Debt servicing to take up 66% of Kenyans’ Ksh.1.7 trillion in taxes
Kenya’s public debt has ballooned to Ksh.8.4 trillion record high as President Uhuru Kenyatta prepares to vacate office in August, representing a 344.4 percent jump from Ksh.1.89 trillion debt which was left behind by the late President Mwai Kibaki in 2013.
The National Treasury Cabinet Secretary Ukur Yatani has put debt servicing costs at Ksh.1.5 trillion.
This represents 66 percent of Ksh.1.77 trillion the Kenya Revenue Authority (KRA) has been tasked to collect by June 30, 2022.
Out of the Ksh.8.4 trillion debts, Kenya owes foreign creditors Ksh.4.21 trillion compared to Ksh.4.19 trillion owed to domestic creditors.
In his Madaraka Day speech on June 1, President Kenyatta defended his borrowing habit, saying it was necessary to fund infrastructure and accelerate economic growth.
“I want to pose a National Question: How much is ‘too much’ borrowing? When does borrowing become ‘too much’ and unbearable to a nation?” asked the President.
Together with his Deputy William Ruto after clinching the presidency in 2013 relied on loans to build roads, bridges, power plants and railway lines.
“And if we can transport 10 times more passengers with SGR at half the price and half the time and move 3 times more cargo daily from Mombasa to our neighbours, then our borrowing has surely been worthwhile and paid tangible dividends,” said the President.

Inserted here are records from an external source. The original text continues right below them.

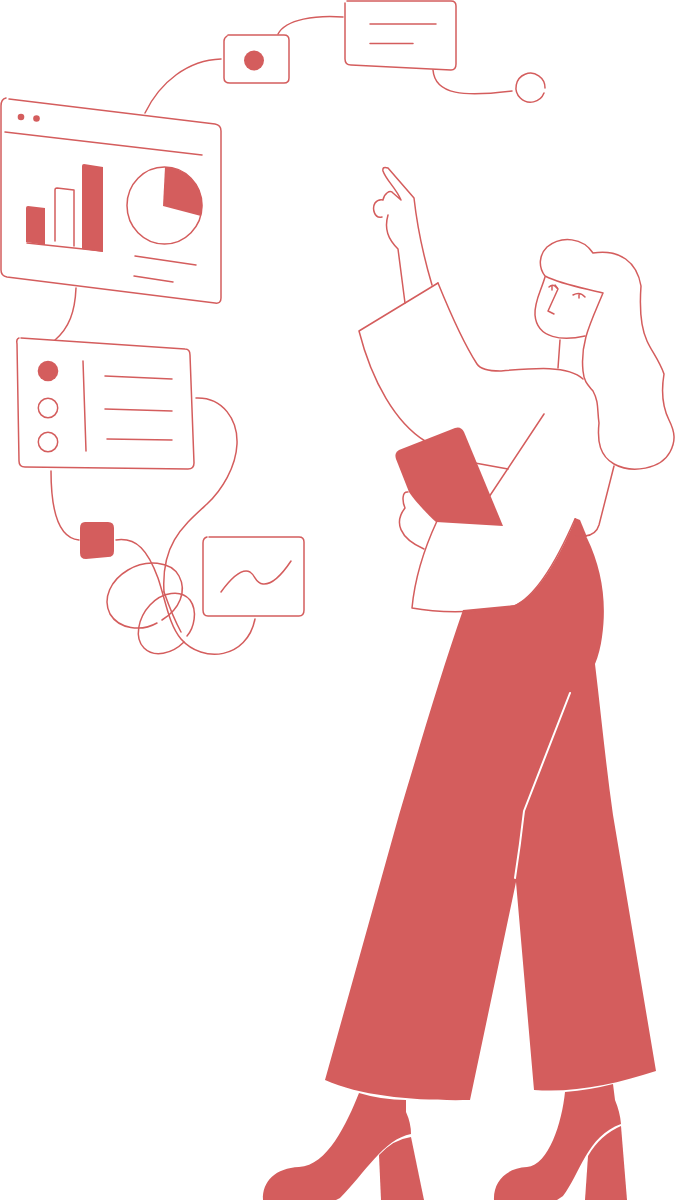
<!DOCTYPE html>
<html lang="en">
<head>
<meta charset="utf-8">
<title>Woman presenting a data workflow</title>
<style>
:root { --coral: #d45d5d; --paper: #ffffff; }
html, body { margin: 0; background: var(--paper); overflow: hidden; }
svg { display: block; width: 675px; height: 1200px; }
.line { fill: none; stroke: var(--coral); stroke-width: 1.5; stroke-linecap: round; stroke-linejoin: round; }
.solid { fill: var(--coral); }
.gap { fill: none; stroke: var(--paper); stroke-width: 2; stroke-linecap: round; stroke-linejoin: round; }
</style>
</head>
<body>
<svg viewBox="0 0 675 1200" role="img" aria-label="Woman holding a folder and pointing at a chain of connected charts and cards">

  <g id="connectors" class="line">
    <path d="M145 113C160 82 188 60 221 59"/>
    <path d="M278 34C286 19 316 15 343 17"/>
    <path d="M433 70C435 95 464 97 512 91"/>
    <path d="M76 288C75 312 69 328 55 340"/>
    <path d="M51 471C51 507 57 538 79 540"/>
    <path d="M116 540C137 537 148 551 158 578C166 602 169 625 181 639C203 664 247 659 255 619"/>
    <path d="M196 398C223 397 238 420 237 444C236 467 222 490 207 504C183 526 161 544 164 592"/>
    <path d="M164 592C170 609 175 621 181 632"/>
    <path d="M157 623C141 632 119 629 110 614C102 598 111 580 128 570C146 559 171 561 179 576C187 591 180 609 162 620"/>
    <path d="M184 642C172 654 154 658 144 648C134 638 138 618 150 605C162 592 181 589 190 600C198 611 194 628 187 636"/>
  </g>

  <g id="analytics-window">
    <path class="line" d="M9 99L215 124Q221 125 221 131V298Q221 304 215 303L7 277Q1 276 1 270V106Q1 99 6 98"/>
    <path class="line" d="M5 132L202 155"/>
    <circle class="solid" cx="21" cy="117" r="3.3"/>
    <circle class="solid" cx="36.500" cy="118.500" r="3.300"/>
    <g id="bar-chart">
      <path class="solid" d="M28 206L45 208V245L26 242V208Q26 206 28 206Z"/>
      <path class="line" d="M55 241V190Q55 188 57 188L74 190V246"/>
      <path class="solid" d="M84 164L103 167V252L82 249V166Q82 164 84 164Z"/>
      <path class="line" d="M27 243L102 251"/>
    </g>
    <g id="pie-chart">
      <ellipse class="line" cx="164.500" cy="205.500" rx="37.500" ry="38.500"/>
      <path class="solid" d="M165 167C190 168 207 191 201 216L163 206Z"/>
    </g>
    <path class="line" d="M135 256L196 265M134 276L173 282"/>
  </g>

  <g id="image-card">
    <path class="line" d="M228 35H284Q289 35 289 40V78Q289 83 284 83H230Q224 83 224 78V41Q224 38 227 36"/>
    <circle class="solid" cx="254" cy="60.500" r="10"/>
  </g>

  <g id="note-card" class="line">
    <path d="M347 1H451Q456 1 456 6V64Q456 70 451 70L351 65Q345 65 345 59V3"/>
    <path d="M370 24H436M370 43.500H413"/>
  </g>

  <path id="end-node" class="line" d="M544 93A14.500 14.500 0 1 1 545 88"/>

  <g id="list-card">
    <path class="line" d="M21 338L185 349Q190 349 190 355L194 463Q194 469 188 469L25 467Q19 467 19 461L17 344Q16 339 19 338"/>
    <circle class="solid" cx="48" cy="371" r="10.300"/>
    <circle class="line" cx="48" cy="408" r="9.700"/>
    <circle class="line" cx="48" cy="442" r="9.700"/>
    <path class="line" d="M83 361L86 451M105 376L172 379M105 409L172 411M107 439L172 440"/>
  </g>

  <path id="square-node" class="solid" d="M85 522H108Q114 522 114 528V551Q114 557 108 557L86 559Q80 559 80 553V528Q80 522 85 522Z"/>

  <g id="trend-card" class="line">
    <path d="M209 537H299Q304 537 304 542V610Q304 616 299 616H208Q203 616 203 610V543Q203 538 207 537"/>
    <path d="M221 592C232 577 242 568 250 572C256 576 255 583 263 584C273 585 283 573 291 561"/>
  </g>

  <g id="woman">
    <g id="trousers">
      <path class="solid" d="M463 610L515 605C537 596 558 560 575 520L587 538C602 569 607 602 602 637Q600 652 595 664C601 714 606 766 613 815L656 1071C616 1084 575 1093 534 1090L516 882L470 1100C419 1101 363 1097 325 1080L399 815C419 748 442 670 463 610Z"/>
      <path class="gap" d="M570 693L524 811Q520 846 515 878"/>
      <path class="solid" d="M575 518V537H587L580 520Z"/>
    </g>

    <g id="boots">
      <g id="front-boot">
        <path class="solid" d="M359 1093Q382 1100 406 1100V1112Q411 1123 411 1134C384 1139 365 1173 340 1198L336 1200H263C262 1181 276 1168 299 1167C327 1166 347 1123 359 1093Z"/>
        <path class="solid" d="M411 1137L424 1200H381L379 1155Q394 1139 411 1137Z"/>
      </g>
      <g id="back-boot">
        <path class="solid" d="M565 1092Q590 1090 613 1084L615 1100Q620 1112 621 1124C587 1136 580 1174 563 1196L557 1200H494C493 1182 506 1168 527 1167C549 1165 562 1122 565 1092Z"/>
        <path class="solid" d="M621 1126L627 1200H585L588 1156Q600 1135 621 1126Z"/>
      </g>
    </g>

    <g id="blouse">
      <path class="line" d="M614 466L599 525Q596 535 585 536H575V519"/>
      <path class="line" d="M438 283L359 331C372 382 396 423 425 441"/>
      <path class="line" d="M438 283C449 310 462 341 477 364C481 370 490 371 500 371C535 368 568 365 583 379"/>
      <path class="line" d="M544 414L489 497"/>
      <path class="line" d="M475 463L508 469"/>
      <path class="line" d="M437 521C424 549 415 576 412 608C444 614 486 612 514 606C537 596 558 558 575 519"/>
    </g>

    <path id="folder" class="solid" d="M399 450L455 428Q461 426 464 432L503 526L436 522C427 514 415 501 409 492L396 459Q394 453 399 450Z"/>

    <g id="hands" class="line">
      <path d="M405 303L398 249C388 239 384 229 388 215"/>
      <path d="M382 217C374 219 372 208 375 203Q378 199 383 200C384 194 390 189 393 193L401 200C396 188 386 180 383 171Q382 166 388 168L414 198C417 225 424 258 432 285"/>
      <path d="M408 492C402 491 402 501 405 508C394 522 399 538 424 549"/>
    </g>

    <g id="head" class="line">
      <path d="M545 277C541 291 534 302 535 315C537 339 563 341 585 336"/>
      <path d="M560 340L558 368"/>
      <path d="M555 285L558 289L548 311L554 314"/>
      <path d="M549 287Q553 283 557 288M552 286V290M573 295Q580 291 585 297M579 294V298"/>
    </g>

    <g id="hair" class="line">
      <path d="M545 276C538 267 539 255 547 247C562 235 583 238 593 253C620 249 637 262 641 286C640 300 639 324 647 341C652 352 659 360 664 374C661 392 663 408 669 420C675 432 676 441 670 452C661 469 632 474 614 464C600 456 597 442 599 423C597 409 599 402 593 391C588 385 584 382 583 371C580 342 591 322 603 293C584 288 563 285 545 276"/>
    </g>
  </g>
</svg>
</body>
</html>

For close to a decade now, China has been the biggest financier accounting for 67 percent of Kenya’s total external debt, mainly infrastructure financing including the Ksh.477 billion Standard Gauge Railway (SGR) loan.
Kenya owed China Ksh.799.25 billion ($6.95 billion) as of December last year compared to Ksh.162.3 billion ($1.42 billion) owed to Japan same period, making Japan the second-biggest creditor, according to National Treasury.
Another major lenders are France which accounts for seven percent of foreign loans.
But Japan has leapfrogged President Xi Jing Pin to become the country’s biggest creditor based on how Kenya intends to receive credit for the FY 2022/23.
In his manifesto released on June 6, Azimio Presidential flag bearer Raila Odinga hinted at negotiating terms for debt repayment to fund his ambitious ten-point agenda, but it will be a long road home.
“We will ensure that all debts are procured only for purpose of viable projects that will finance the repayments and debt servicing and secure inter-generational equity,” said Odinga.
Experts who welcomed his terms, however, argued otherwise.
“The restructuring talks will be difficult to execute and also dependent on the creditor type. The window for wholesale relief for a middle-income country such as Kenya won’t fly with some creditors,” said Churchill Ogutu who spoke to Business Daily.
Should Odinga or his main competitor Ruto clinch the seat, will require an average of Ksh.3.74 billion daily to repay the country’s debts.